“I’m proud of myself,” he continues. “I did a local dish, Hawaiian but with Korean sauce, and a version of lomi salmon and coconut rice that i thought was great.”

Ippy knew from a young age that he wanted to be a chef. The Hawai‘i Preparatory Academy alum spent his childhood in Waimea on Hawai‘i island, hanging around — and eventually helping out at — his parents’ eateries.

While other 8-year-olds may have been dreaming of rock’n’roll stardom or glory on the gridiron, Ippy was binge-watching food shows and filming cooking tutorials. This was before the explosion of social media.

“In third grade I made a series of videos called The Little Italian,” he recalls. “I was really into Emeril (Lagasse) at the time. I had the towel over my shoulder. I had the apron on. I had the belly like him. So yeah, I kind of knew.”

When he turned 10, Mama Masaya, the legendary cook at his father’s restaurant (staffers called her The Kitchen Magician for her culinary skills), gave him a Chinese cleaver for his birthday.

“She was an amazing cook,” he says. “Obviously my mom is an amazing cook, and my dad too, but she was the one who, when I would go in after school, she’d make food for me. So, when she gave me the cleaver, I was chopping it up. Like I said, I watched Emeril all the time, so I tried to use the proper technique.

“And she pretty much told everybody, ‘Oh, this boy is going to be a chef!’ And when you have somebody you look up to like that, who’s teaching you all this stuff, say that that’s what you’re going to do, you’re like, ‘Yeah, that’s what I’m going to do!’”

As a testament to the impact Mama Masaya had on him, he dedicated his Easy Hawaiian Cookbook to her.

Ippy got additional validation from his parents, who bought him a set of pots and pans to go with the cleaver and encouraged him to get to work.
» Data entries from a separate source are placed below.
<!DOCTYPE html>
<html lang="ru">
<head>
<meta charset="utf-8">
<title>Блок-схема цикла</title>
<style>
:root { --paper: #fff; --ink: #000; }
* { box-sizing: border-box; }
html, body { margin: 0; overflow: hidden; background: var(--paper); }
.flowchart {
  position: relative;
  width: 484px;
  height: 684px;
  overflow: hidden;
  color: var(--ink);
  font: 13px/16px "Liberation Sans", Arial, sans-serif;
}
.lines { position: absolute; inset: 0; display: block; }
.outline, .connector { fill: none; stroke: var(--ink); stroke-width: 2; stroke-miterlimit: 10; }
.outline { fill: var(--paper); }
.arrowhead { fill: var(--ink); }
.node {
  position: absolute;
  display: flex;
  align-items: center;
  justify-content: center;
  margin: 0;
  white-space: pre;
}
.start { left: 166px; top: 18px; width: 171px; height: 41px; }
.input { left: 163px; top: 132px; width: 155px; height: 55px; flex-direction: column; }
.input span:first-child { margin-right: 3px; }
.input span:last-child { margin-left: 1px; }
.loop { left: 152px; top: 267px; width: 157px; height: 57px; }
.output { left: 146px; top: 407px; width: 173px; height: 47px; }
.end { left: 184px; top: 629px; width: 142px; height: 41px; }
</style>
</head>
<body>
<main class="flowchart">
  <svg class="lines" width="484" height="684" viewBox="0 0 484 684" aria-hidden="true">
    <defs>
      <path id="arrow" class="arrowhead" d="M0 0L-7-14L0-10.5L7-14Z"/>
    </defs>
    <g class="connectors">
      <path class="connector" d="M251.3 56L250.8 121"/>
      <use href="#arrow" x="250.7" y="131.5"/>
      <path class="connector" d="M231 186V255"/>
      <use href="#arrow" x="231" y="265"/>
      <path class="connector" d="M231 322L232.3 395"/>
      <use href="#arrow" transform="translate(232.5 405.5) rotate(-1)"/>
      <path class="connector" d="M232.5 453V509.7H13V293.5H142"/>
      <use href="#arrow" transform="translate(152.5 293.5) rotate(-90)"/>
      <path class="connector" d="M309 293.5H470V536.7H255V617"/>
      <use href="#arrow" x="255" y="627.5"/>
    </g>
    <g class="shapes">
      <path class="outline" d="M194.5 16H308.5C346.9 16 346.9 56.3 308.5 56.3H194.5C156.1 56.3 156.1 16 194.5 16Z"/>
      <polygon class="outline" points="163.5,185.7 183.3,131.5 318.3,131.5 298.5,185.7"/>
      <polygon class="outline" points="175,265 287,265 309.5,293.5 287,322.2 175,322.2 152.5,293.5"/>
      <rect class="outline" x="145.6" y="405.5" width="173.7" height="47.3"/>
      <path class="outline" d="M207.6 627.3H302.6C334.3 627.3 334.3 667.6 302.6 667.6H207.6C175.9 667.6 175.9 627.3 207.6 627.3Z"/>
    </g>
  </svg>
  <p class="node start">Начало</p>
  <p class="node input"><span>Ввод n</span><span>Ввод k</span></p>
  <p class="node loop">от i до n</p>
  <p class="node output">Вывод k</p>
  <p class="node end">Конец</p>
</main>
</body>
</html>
“I remember I learned how to make hamburger,” he says. “Back then, we would mix our own hamburger. We put dried onions and all kinds of stuff in it. The first time I did it, I thought it was so cool and my parents were like, ‘Wow, you did such a good job!’ And I was like, ‘Thank you!’ And they were like, ‘All right, tomorrow you come in and do this same thing OK?’ It was like, oh shoot! I just gave myself a job.”
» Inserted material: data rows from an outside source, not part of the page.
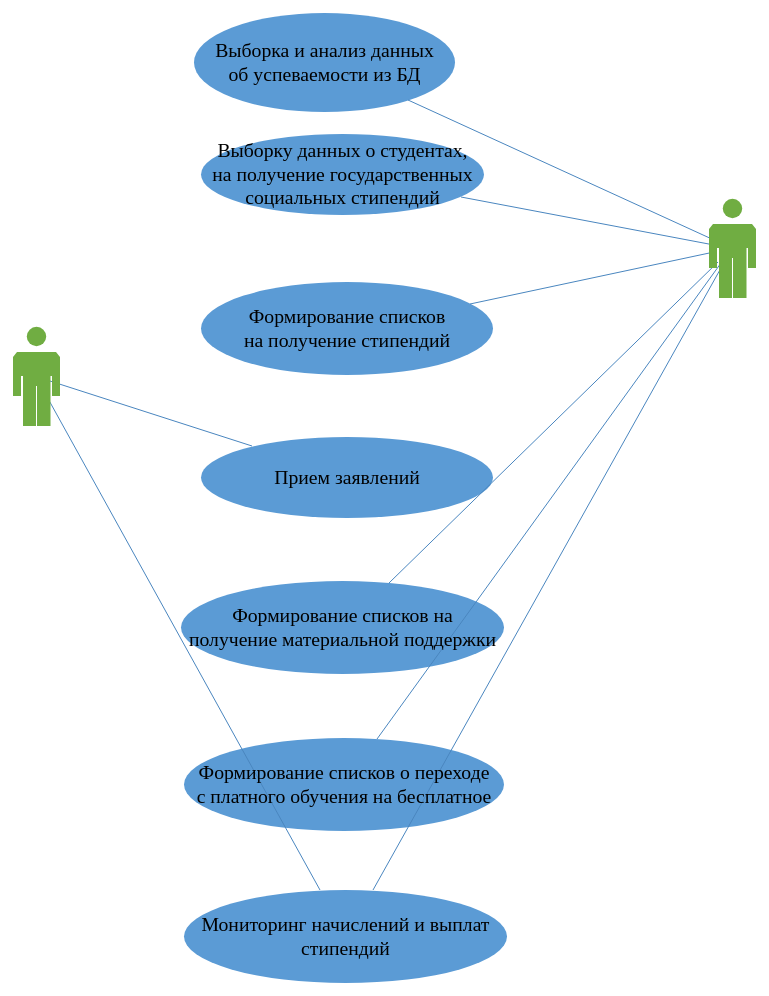
<!DOCTYPE html>
<html lang="ru">
<head>
<meta charset="utf-8">
<title>Диаграмма вариантов использования</title>
<style>
:root {
  --paper: #ffffff;
  --use-case: #5b9bd5;
  --connector: #4a86bf;
  --actor: #70ad42;
  --ink: #000000;
}
* { box-sizing: border-box; margin: 0; }
html, body { width: 769px; height: 996px; overflow: hidden; background: var(--paper); }
.diagram {
  position: relative;
  width: 769px;
  height: 996px;
  overflow: hidden;
  font: 19.7px/23.7px "Liberation Serif", "Times New Roman", serif;
  color: var(--ink);
}
.use-case {
  position: absolute;
  left: var(--x);
  top: var(--y);
  width: var(--w);
  height: var(--h);
  display: flex;
  align-items: center;
  justify-content: center;
  border-radius: 50%;
  background: var(--use-case);
  text-align: center;
  white-space: nowrap;
}
.use-case span { position: relative; z-index: 2; }
.links { position: absolute; left: 0; top: 0; z-index: 1; }
.connectors { stroke: var(--connector); stroke-width: 1; }
.actors { fill: var(--actor); }
</style>
</head>
<body>
<main class="diagram">
  <div class="use-case" style="--x:194px;--y:13px;--w:261px;--h:99px"><span>Выборка и анализ данных<br>об успеваемости из БД</span></div>
  <div class="use-case" style="--x:201px;--y:134px;--w:283px;--h:81px"><span>Выборку данных о студентах,<br>на получение государственных<br>социальных стипендий</span></div>
  <div class="use-case" style="--x:201px;--y:282px;--w:292px;--h:93px"><span>Формирование списков<br>на получение стипендий</span></div>
  <div class="use-case" style="--x:201px;--y:437px;--w:292px;--h:81px"><span>Прием заявлений</span></div>
  <div class="use-case" style="--x:181px;--y:581px;--w:323px;--h:93px"><span>Формирование списков на<br>получение материальной поддержки</span></div>
  <div class="use-case" style="--x:184px;--y:738px;--w:320px;--h:93px"><span>Формирование списков о переходе<br>с платного обучения на бесплатное</span></div>
  <div class="use-case" style="--x:184px;--y:890px;--w:323px;--h:93px"><span>Мониторинг начислений и выплат<br>стипендий</span></div>

  <svg class="links" width="769" height="996" viewBox="0 0 769 996" aria-hidden="true">
    <defs>
      <g id="actor">
        <circle cx="23.5" cy="10.5" r="9.7"/>
        <path d="M4 26H43L47 31V70H39V50H37.5V100H24V60H23V100H10V50H8V70H0V31Z"/>
      </g>
    </defs>
    <g class="connectors">
      <line x1="408" y1="100" x2="714" y2="240"/>
      <line x1="461" y1="197" x2="714" y2="245"/>
      <line x1="470" y1="304" x2="714" y2="252"/>
      <line x1="389" y1="583" x2="718" y2="262"/>
      <line x1="377" y1="739" x2="721" y2="263"/>
      <line x1="373" y1="890" x2="721" y2="268"/>
      <line x1="50" y1="381" x2="252" y2="446"/>
      <line x1="46" y1="395" x2="320" y2="890"/>
    </g>
    <g class="actors">
      <use href="#actor" x="709" y="198"/>
      <use href="#actor" x="13" y="326"/>
    </g>
  </svg>
</main>
</body>
</html>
The job eventually took him to Le Cordon Bleu in San Francisco, where he took his skills to the next level — and met his future wife.
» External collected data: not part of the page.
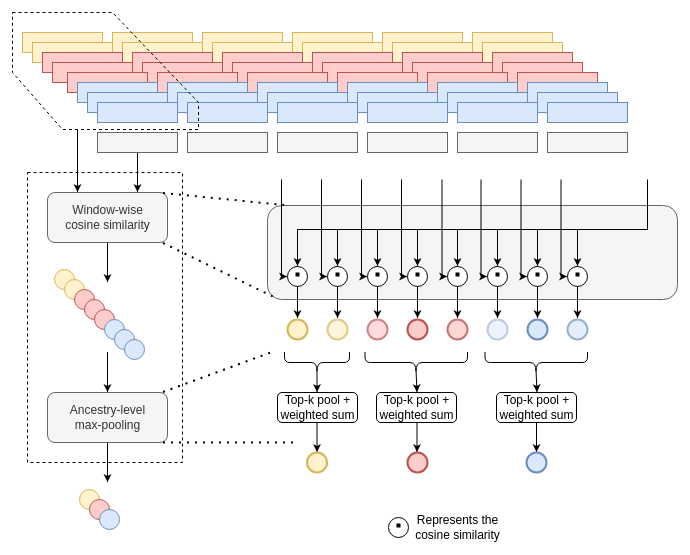
<!DOCTYPE html>
<html lang="en">
<head>
<meta charset="utf-8">
<title>Window-wise similarity and ancestry-level pooling</title>
<style>
:root {
  --yellow: #fff2cc; --yellow-line: #d6b656;
  --red: #ffcccc; --red-line: #b85450;
  --blue: #dae8fc; --blue-line: #6c8ebf;
  --grey: #f5f5f5; --grey-line: #666;
  --ink: #000; --label: #333;
}
* { box-sizing: border-box; }
body { margin: 0; }
.diagram {
  position: relative; width: 690px; height: 555px; overflow: hidden;
  background: #fff; color: var(--ink);
  font: 12px/15px "Liberation Sans", Arial, sans-serif;
}
.windows { position: absolute; display: flex; gap: 9px; }
.windows i { width: 81px; height: 21px; border: 1px solid; }
.yellow i { background: var(--yellow); border-color: var(--yellow-line); }
.red i { background: var(--red); border-color: var(--red-line); }
.blue i { background: var(--blue); border-color: var(--blue-line); }
.query i { background: var(--grey); border-color: var(--grey-line); }
.step, .pool {
  position: absolute; display: flex; align-items: center; justify-content: center;
  text-align: center; white-space: nowrap; border: 1px solid;
}
.step {
  left: 47px; width: 121px; height: 51px; border-radius: 8px;
  background: var(--grey); border-color: var(--grey-line); color: var(--label);
}
.pool { top: 392px; width: 81px; height: 31px; border-radius: 5px; background: #fff; }
.legend { position: absolute; left: 408px; top: 513px; width: 99px; text-align: center; white-space: nowrap; }
.drawing { position: absolute; left: 0; top: 0; }
.drawing .line { fill: none; stroke: var(--ink); }
.arrows { fill: none; stroke: var(--ink); marker-end: url(#arrowhead); }
.dashed { fill: none; stroke: var(--ink); stroke-dasharray: 3 3; }
.dotted { fill: none; stroke: var(--ink); stroke-width: 2; stroke-dasharray: 2 6; }
.panel { fill: var(--grey); stroke: var(--grey-line); }
.y { fill: var(--yellow); stroke: var(--yellow-line); }
.r { fill: var(--red); stroke: var(--red-line); }
.b { fill: var(--blue); stroke: var(--blue-line); }
.scores { stroke-width: 2; }
</style>
</head>
<body>
<main class="diagram">
  <div class="windows yellow" style="left:22px;top:32px"><i></i><i></i><i></i><i></i><i></i><i></i></div>
  <div class="windows yellow" style="left:32px;top:42px"><i></i><i></i><i></i><i></i><i></i><i></i></div>
  <div class="windows red" style="left:42px;top:52px"><i></i><i></i><i></i><i></i><i></i><i></i></div>
  <div class="windows red" style="left:52px;top:62px"><i></i><i></i><i></i><i></i><i></i><i></i></div>
  <div class="windows red" style="left:67px;top:72px"><i></i><i></i><i></i><i></i><i></i><i></i></div>
  <div class="windows blue" style="left:77px;top:82px"><i></i><i></i><i></i><i></i><i></i><i></i></div>
  <div class="windows blue" style="left:87px;top:92px"><i></i><i></i><i></i><i></i><i></i><i></i></div>
  <div class="windows blue" style="left:97px;top:102px"><i></i><i></i><i></i><i></i><i></i><i></i></div>
  <div class="windows query" style="left:97px;top:132px"><i></i><i></i><i></i><i></i><i></i><i></i></div>

  <div class="step" style="top:192px">Window-wise<br>cosine similarity</div>
  <div class="step" style="top:392px">Ancestry-level<br>max-pooling</div>

  <div class="pool" style="left:277px">Top-k pool +<br>weighted sum</div>
  <div class="pool" style="left:376px">Top-k pool +<br>weighted sum</div>
  <div class="pool" style="left:496px">Top-k pool +<br>weighted sum</div>

  <div class="legend">Represents the<br>cosine similarity</div>

  <svg class="drawing" width="690" height="555" viewBox="0 0 690 555" aria-hidden="true">
    <defs>
      <marker id="arrowhead" markerWidth="9" markerHeight="9" refX="8" refY="4.5" orient="auto" markerUnits="userSpaceOnUse">
        <path d="M8 4.5L0 0.5L2 4.5L0 8.5Z"/>
      </marker>
      <g id="cosine">
        <circle r="10" fill="#fff" stroke="#000"/>
        <rect x="-2" y="-4" width="4" height="4"/>
      </g>
      <path id="score-arrow" d="M0 287V318"/>
    </defs>

    <!-- Overview column -->
    <path class="dashed" d="M12.5 12.5H112.5L198.5 102.5V129.5H62.5L12.5 72.5Z"/>
    <rect class="dashed" x="27.5" y="172.5" width="155" height="290"/>
    <g class="arrows">
      <path d="M77.5 130V192"/>
      <path d="M137.5 153V192"/>
      <path d="M107.5 243V282"/>
      <path d="M107.5 352V392"/>
      <path d="M107.5 443V482"/>
    </g>
    <g class="window-scores">
      <circle class="y" cx="64.5" cy="279.5" r="10"/>
      <circle class="y" cx="74.5" cy="289.5" r="10"/>
      <circle class="r" cx="84.5" cy="299.5" r="10"/>
      <circle class="r" cx="94.5" cy="309.5" r="10"/>
      <circle class="r" cx="104.5" cy="319.5" r="10"/>
      <circle class="b" cx="114.5" cy="329.5" r="10"/>
      <circle class="b" cx="124.5" cy="339.5" r="10"/>
      <circle class="b" cx="134.5" cy="349.5" r="10"/>
    </g>
    <g class="pooled-scores">
      <circle class="y" cx="89.5" cy="499.5" r="10"/>
      <circle class="r" cx="99.5" cy="509.5" r="10"/>
      <circle class="b" cx="109.5" cy="519.5" r="10"/>
    </g>

    <!-- Similarity detail -->
    <rect class="panel" x="267.5" y="205.5" width="410" height="94" rx="14"/>
    <g class="dotted">
      <path d="M163 193L284 205"/>
      <path d="M163 243L278 299"/>
      <path d="M163 392L272 352"/>
      <path d="M163 442.5H294"/>
    </g>
    <path class="line" d="M647.5 179.5V229.5H297.5"/>
    <g class="arrows">
      <path d="M281.5 179.5V276.5H287"/>
      <path d="M321.5 179.5V276.5H327"/>
      <path d="M361.5 179.5V276.5H367"/>
      <path d="M401.5 179.5V276.5H407"/>
      <path d="M442 179.5V276.5H447"/>
      <path d="M481 179.5V276.5H487"/>
      <path d="M521 179.5V276.5H527"/>
      <path d="M561 179.5V276.5H567"/>
      <path d="M297.5 229.5V266"/>
      <path d="M337.5 229.5V266"/>
      <path d="M377.5 229.5V266"/>
      <path d="M417.5 229.5V266"/>
      <path d="M457.5 229.5V266"/>
      <path d="M497.5 229.5V266"/>
      <path d="M537.5 229.5V266"/>
      <path d="M577.5 229.5V266"/>
    </g>
    <g class="cosine-row">
      <use href="#cosine" x="297.5" y="276.5"/>
      <use href="#cosine" x="337.5" y="276.5"/>
      <use href="#cosine" x="377.5" y="276.5"/>
      <use href="#cosine" x="417.5" y="276.5"/>
      <use href="#cosine" x="457.5" y="276.5"/>
      <use href="#cosine" x="497.5" y="276.5"/>
      <use href="#cosine" x="537.5" y="276.5"/>
      <use href="#cosine" x="577.5" y="276.5"/>
    </g>
    <g class="arrows">
      <use href="#score-arrow" x="297.5"/>
      <use href="#score-arrow" x="337.5"/>
      <use href="#score-arrow" x="377.5"/>
      <use href="#score-arrow" x="417.5"/>
      <use href="#score-arrow" x="457.5"/>
      <use href="#score-arrow" x="497.5"/>
      <use href="#score-arrow" x="537.5"/>
      <use href="#score-arrow" x="577.5"/>
    </g>
    <g class="scores">
      <circle class="y" cx="297.5" cy="329.5" r="10"/>
      <circle class="y" cx="337.5" cy="329.5" r="10" opacity=".7"/>
      <circle class="r" cx="377.5" cy="329.5" r="10" opacity=".7"/>
      <circle class="r" cx="417.5" cy="329.5" r="10"/>
      <circle class="r" cx="457.5" cy="329.5" r="10" opacity=".8"/>
      <circle class="b" cx="497.5" cy="329.5" r="10" opacity=".45"/>
      <circle class="b" cx="537.5" cy="329.5" r="10"/>
      <circle class="b" cx="577.5" cy="329.5" r="10" opacity=".7"/>
    </g>

    <!-- Ancestry groups -->
    <g class="line">
      <path d="M284.5 352V357Q284.5 362.5 290 362.5H311Q317 362.5 317 371Q317 362.5 323 362.5H344Q349.5 362.5 349.5 357V352"/>
      <path d="M365 352V357Q365 362.5 370.5 362.5H410Q416 362.5 416 371Q416 362.5 422 362.5H462Q467.5 362.5 467.5 357V352"/>
      <path d="M485 352V357Q485 362.5 490.5 362.5H530Q536 362.5 536 371Q536 362.5 542 362.5H582Q587.5 362.5 587.5 357V352"/>
    </g>
    <g class="arrows">
      <path d="M317 370V392"/>
      <path d="M416 370L417 392"/>
      <path d="M536 370L537 392"/>
      <path d="M317 423V452"/>
      <path d="M417 423V452"/>
      <path d="M536.5 423V452"/>
    </g>
    <g class="scores">
      <circle class="y" cx="317" cy="462.5" r="10"/>
      <circle class="r" cx="417.5" cy="462.5" r="10"/>
      <circle class="b" cx="536.5" cy="462.5" r="10"/>
    </g>

    <use href="#cosine" x="398.5" y="527.5"/>
  </svg>
</main>
</body>
</html>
These days, Ippy is putting the finishing touches on The Dizzy Pita, his gyros-and-falafel eatery, which is slated to open later this month. It’ll be right next door to his Ippy’s Hawaiian Barbeque restaurant in his hometown of Waimea.

Even when he’s not cooking there’s a good chance he’ll still be in the kitchen — possibly filming a video for his YouTube channel ( with his 4-year-old daughter Grace (who recently successfully negotiated for her own mic). With two chef parents, she’s already absorbing a certain point of view.

“When she was probably 2 or 3 years old, she was playing with a bunch of other kids and they had these wooden toy fish,” he recalls. “Then my daughter grabs the fish and walks over to the toy kitchen and throws them in the sauté pan.”

Meanwhile, his youngest daughter, Poppy, not yet in preschool, is already sampling ikura and natto.

“Having my daughters has changed a lot of ways that I see things,” he says. “Now that I have that moment, that ikura and natto moment I shared with my daughter, whenever I eat ikura or natto that’s going to be something I think about.”

Being a father also has him thinking about his legacy.

“I would say things change as you grow older, and as your life changes and your circumstances change, your goals change also,” he says. “But I’m Native Hawaiian, my whole family is here, and I’d love to be able to stay here and continue doing this in Hawai‘i my whole life so that when my daughters get older, they have that.

“And that’s kind of what I’ve been doing … Hawaiian food has been a part of me forever. I grew up with all the other local kids watching Sam Choy and idolizing local chefs. If I could someday take that on and become the next chef that takes Hawaiian food to the next level, that would be amazing.”

To keep up with Ippy, visit his website,